“Millions of dollars that could have been tax revenue in Wisconsin instead will go to shareholders in one of Canada’s biggest banks,” reported the Institute for Wisconsin’s Future. The study also examined Green Bay-based Associated Bank that paid no taxes from 2001 through 2009. Despite being “the most profitable and biggest bank in Wisconsin…Associated makes most of its profits in Wisconsin.”
As the M&I Bank employees know, we are all one bad day away from losing our job.
Not often said, but behind much political rhetoric, is the adage: people are unemployed because of their own doing. This is simply not true. Unemployment can happen to the hardest working for reasons unrelated to anything they’ve done.
And that is why, in 1932, Wisconsin became the first state to enact unemployment compensation. Now, decades later, the Senate Majority Leader scuttled plans to extend unemployment benefits by failing to vote on an Assembly modified Senate bill. In doing so, the Milwaukee Journal Sentinel reports more than 10,000 out-of-work residents won’t receive an estimated $89 million in federal benefits.
Over the last couple years, not a month goes by without several people contacting me requesting assistance with unemployment benefits. Constituents desperately seeking jobs tell me there are dozens of applicants for one job. They hear of a job opening in the morning and it’s filled by the end of the day. People need unemployment assistance to pay the rent and put food on the table.
When unemployment benefits run out, the only options I can offer are a few remaining safety net programs. But the budget cuts many of these programs.
People with no computer will find it harder to complete job applications at the local library due to cuts in library dollars. People traveling to job interviews will pay more to register a car. For those who depend on the bus, services will be harder to get because of cuts to public transportation.
Staying healthy will become more difficult for those without a job or health insurance. Big changes are expected in BadgerCare and related health programs. Budget cuts scale back community health centers that provide care to the uninsured.

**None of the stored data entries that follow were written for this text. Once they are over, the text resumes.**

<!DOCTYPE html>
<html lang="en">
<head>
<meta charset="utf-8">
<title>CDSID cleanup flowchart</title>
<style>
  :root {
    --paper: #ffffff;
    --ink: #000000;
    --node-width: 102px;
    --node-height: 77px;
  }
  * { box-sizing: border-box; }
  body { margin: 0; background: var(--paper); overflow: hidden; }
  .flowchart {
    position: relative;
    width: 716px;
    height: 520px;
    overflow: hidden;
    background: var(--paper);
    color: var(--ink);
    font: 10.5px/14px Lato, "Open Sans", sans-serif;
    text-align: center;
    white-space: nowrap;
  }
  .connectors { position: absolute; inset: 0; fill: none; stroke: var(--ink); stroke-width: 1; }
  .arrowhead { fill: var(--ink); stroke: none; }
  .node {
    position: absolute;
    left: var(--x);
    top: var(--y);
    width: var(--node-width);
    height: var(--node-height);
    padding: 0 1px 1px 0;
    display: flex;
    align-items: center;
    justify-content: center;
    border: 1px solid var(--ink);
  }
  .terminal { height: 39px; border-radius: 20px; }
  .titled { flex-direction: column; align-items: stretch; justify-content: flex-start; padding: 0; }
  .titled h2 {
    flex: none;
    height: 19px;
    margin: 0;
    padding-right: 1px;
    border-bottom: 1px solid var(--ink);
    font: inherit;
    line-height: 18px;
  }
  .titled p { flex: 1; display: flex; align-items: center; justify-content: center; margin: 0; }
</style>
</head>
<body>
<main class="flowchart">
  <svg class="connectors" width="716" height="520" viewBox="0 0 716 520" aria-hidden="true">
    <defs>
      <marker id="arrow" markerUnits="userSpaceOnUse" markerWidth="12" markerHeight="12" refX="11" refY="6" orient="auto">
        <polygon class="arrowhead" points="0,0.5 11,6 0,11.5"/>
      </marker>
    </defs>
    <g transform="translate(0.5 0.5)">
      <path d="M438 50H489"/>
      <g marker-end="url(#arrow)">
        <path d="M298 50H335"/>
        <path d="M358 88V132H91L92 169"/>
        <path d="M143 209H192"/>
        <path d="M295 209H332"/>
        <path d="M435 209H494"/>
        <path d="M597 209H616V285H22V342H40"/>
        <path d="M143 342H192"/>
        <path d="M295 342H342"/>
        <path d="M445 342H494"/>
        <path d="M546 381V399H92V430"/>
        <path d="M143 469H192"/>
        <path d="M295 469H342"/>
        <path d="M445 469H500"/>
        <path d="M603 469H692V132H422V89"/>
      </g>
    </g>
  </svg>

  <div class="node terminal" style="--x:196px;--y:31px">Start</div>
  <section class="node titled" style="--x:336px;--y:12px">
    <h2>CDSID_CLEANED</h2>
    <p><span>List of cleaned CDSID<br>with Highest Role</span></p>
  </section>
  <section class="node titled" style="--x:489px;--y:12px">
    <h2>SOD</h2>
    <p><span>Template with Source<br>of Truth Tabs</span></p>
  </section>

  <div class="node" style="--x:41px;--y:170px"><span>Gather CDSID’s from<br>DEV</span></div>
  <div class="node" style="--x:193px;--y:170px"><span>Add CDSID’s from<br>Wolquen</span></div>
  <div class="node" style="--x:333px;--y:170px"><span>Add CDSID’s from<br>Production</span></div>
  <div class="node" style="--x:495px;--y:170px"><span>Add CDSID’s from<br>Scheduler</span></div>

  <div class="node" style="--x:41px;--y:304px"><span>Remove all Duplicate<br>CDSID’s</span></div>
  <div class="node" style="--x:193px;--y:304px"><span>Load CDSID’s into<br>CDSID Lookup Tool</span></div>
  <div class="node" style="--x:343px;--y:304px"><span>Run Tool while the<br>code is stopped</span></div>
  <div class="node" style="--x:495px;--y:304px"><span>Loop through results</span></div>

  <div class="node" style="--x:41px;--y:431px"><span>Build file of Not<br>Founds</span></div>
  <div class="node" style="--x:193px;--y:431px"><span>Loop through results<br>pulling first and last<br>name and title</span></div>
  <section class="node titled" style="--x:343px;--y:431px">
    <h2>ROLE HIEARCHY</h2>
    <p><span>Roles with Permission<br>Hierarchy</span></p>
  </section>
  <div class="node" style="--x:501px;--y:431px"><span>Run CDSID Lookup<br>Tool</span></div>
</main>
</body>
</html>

Parents struggling to provide for their children will have a difficult time tracking down child support from dead-beat former spouses because child enforcement dollars are scaled way back. Cuts to Wisconsin Shares means low income families will find it harder to pay for child care.
Schools hammered by budget cuts will find it harder to fund school breakfast and school milk. Low income families with small children will pay more taxes because of changes to the Earned Income Tax Credit while food assistance is completely eliminated for lawfully present immigrants.

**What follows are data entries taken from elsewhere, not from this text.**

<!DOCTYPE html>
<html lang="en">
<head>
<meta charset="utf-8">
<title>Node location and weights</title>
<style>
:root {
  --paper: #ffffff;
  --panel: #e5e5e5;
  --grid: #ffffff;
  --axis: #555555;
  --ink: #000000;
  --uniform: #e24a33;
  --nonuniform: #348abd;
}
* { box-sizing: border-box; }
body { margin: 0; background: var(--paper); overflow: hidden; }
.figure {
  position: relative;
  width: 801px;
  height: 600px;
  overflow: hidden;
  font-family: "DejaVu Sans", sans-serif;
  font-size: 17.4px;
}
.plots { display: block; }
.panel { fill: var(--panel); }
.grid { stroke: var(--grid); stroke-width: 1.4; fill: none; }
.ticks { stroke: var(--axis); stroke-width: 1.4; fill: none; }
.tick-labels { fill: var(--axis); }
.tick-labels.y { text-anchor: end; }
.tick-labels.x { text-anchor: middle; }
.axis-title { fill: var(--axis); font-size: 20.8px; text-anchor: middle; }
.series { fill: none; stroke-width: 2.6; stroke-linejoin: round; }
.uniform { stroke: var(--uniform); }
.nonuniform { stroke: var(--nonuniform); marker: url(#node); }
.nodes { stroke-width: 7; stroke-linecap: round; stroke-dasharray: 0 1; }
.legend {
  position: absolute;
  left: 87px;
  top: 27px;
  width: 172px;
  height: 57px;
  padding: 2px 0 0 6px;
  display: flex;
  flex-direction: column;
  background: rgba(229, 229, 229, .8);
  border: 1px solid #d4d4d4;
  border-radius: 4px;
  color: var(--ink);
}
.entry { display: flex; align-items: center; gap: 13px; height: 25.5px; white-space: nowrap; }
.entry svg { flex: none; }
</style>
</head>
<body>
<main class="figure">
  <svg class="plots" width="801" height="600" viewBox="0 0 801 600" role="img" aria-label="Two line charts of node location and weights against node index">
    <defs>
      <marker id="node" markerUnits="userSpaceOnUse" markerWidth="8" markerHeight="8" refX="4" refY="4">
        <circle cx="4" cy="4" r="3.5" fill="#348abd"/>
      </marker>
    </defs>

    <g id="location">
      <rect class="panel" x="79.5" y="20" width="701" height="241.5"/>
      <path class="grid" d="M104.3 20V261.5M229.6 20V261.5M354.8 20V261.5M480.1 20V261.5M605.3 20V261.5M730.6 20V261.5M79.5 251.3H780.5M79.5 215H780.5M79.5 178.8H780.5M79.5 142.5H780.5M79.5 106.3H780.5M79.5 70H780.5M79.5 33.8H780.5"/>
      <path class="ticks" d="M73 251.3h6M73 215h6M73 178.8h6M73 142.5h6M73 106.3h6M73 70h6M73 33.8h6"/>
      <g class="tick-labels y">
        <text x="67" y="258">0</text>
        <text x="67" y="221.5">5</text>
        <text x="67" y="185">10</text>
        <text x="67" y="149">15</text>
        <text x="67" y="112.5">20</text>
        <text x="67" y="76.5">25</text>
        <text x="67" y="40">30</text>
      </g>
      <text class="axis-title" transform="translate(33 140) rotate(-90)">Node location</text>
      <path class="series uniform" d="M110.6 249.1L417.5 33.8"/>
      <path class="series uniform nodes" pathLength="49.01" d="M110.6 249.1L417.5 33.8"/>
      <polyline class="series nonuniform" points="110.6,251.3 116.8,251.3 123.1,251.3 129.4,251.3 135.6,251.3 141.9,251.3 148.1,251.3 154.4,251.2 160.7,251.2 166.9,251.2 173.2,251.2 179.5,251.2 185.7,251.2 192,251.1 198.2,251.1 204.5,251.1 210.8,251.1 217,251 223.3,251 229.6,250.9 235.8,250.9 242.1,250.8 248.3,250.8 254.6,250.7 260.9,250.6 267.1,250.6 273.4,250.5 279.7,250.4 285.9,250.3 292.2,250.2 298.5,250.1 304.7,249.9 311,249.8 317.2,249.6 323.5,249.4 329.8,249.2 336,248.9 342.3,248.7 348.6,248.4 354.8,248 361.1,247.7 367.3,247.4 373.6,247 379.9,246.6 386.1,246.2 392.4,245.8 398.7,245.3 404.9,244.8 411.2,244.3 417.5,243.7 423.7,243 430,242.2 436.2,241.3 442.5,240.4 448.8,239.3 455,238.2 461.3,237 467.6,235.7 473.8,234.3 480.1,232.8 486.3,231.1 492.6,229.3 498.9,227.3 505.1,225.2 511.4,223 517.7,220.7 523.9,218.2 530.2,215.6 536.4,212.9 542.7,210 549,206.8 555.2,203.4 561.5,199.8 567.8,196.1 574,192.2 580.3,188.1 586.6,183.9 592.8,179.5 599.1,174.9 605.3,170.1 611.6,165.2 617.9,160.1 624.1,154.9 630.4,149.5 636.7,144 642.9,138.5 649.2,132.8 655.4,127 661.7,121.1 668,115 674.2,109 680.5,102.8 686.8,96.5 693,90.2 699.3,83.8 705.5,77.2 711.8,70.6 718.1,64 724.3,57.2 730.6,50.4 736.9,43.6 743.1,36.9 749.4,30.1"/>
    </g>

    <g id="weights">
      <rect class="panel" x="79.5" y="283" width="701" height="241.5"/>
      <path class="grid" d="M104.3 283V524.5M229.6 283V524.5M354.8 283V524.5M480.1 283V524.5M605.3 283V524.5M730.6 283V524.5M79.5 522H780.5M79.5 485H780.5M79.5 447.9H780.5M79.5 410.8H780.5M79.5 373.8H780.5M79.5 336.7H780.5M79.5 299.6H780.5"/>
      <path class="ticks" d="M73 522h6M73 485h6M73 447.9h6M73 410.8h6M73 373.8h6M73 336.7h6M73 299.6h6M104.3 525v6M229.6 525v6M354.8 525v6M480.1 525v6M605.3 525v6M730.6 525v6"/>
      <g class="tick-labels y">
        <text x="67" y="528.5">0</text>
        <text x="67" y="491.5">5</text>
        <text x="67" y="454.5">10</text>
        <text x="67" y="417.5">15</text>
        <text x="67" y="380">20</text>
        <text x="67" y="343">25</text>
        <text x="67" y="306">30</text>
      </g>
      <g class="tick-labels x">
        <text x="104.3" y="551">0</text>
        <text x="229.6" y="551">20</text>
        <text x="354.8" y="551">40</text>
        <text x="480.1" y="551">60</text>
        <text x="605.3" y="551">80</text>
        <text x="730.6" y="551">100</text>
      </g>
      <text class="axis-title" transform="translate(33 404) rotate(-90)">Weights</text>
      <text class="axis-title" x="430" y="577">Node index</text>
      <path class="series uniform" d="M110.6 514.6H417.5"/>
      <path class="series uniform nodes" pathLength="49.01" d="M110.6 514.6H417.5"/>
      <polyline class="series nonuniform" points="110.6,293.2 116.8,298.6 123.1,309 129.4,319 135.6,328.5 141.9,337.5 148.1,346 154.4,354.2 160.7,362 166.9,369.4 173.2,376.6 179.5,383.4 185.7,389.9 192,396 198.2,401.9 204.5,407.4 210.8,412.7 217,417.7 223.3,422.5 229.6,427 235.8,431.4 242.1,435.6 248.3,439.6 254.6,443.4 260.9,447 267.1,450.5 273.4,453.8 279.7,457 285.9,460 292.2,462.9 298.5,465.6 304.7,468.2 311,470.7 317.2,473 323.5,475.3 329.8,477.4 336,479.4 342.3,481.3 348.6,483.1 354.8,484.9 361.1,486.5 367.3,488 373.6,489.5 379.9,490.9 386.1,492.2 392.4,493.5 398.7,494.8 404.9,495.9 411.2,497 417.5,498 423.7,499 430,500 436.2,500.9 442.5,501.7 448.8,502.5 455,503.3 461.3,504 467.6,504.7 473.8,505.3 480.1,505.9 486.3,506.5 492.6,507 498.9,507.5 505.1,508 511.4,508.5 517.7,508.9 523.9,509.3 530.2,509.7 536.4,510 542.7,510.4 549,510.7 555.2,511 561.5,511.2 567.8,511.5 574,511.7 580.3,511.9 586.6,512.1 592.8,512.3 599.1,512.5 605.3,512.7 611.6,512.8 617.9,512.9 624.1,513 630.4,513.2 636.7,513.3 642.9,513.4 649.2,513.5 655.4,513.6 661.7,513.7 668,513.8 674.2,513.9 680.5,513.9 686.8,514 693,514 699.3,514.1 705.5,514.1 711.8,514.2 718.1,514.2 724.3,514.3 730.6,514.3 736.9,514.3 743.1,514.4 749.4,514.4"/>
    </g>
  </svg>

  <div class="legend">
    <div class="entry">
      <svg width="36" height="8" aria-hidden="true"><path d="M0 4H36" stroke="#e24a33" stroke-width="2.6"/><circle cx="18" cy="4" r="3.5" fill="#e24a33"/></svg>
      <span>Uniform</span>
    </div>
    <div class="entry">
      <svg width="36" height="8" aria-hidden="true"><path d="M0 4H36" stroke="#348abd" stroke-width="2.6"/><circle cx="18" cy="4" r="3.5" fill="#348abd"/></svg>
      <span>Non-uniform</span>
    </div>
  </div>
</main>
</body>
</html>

Education is a key to finding a new job. But big cuts to job training at technical colleges means longer waiting lists and fewer slots for retraining. It will cost more to send teenagers to college with increased tuition and frozen financial aid.
As taxpayers, we all want to be sure there is no waste and abuse in public services. But we should not destroy the public safety net in our rush to ferret out waste. As a civilized society we have an obligation to take care of the least among us.
Not extending unemployment benefits is part of a pattern of action that hurts those who have the least –
or had one really bad day.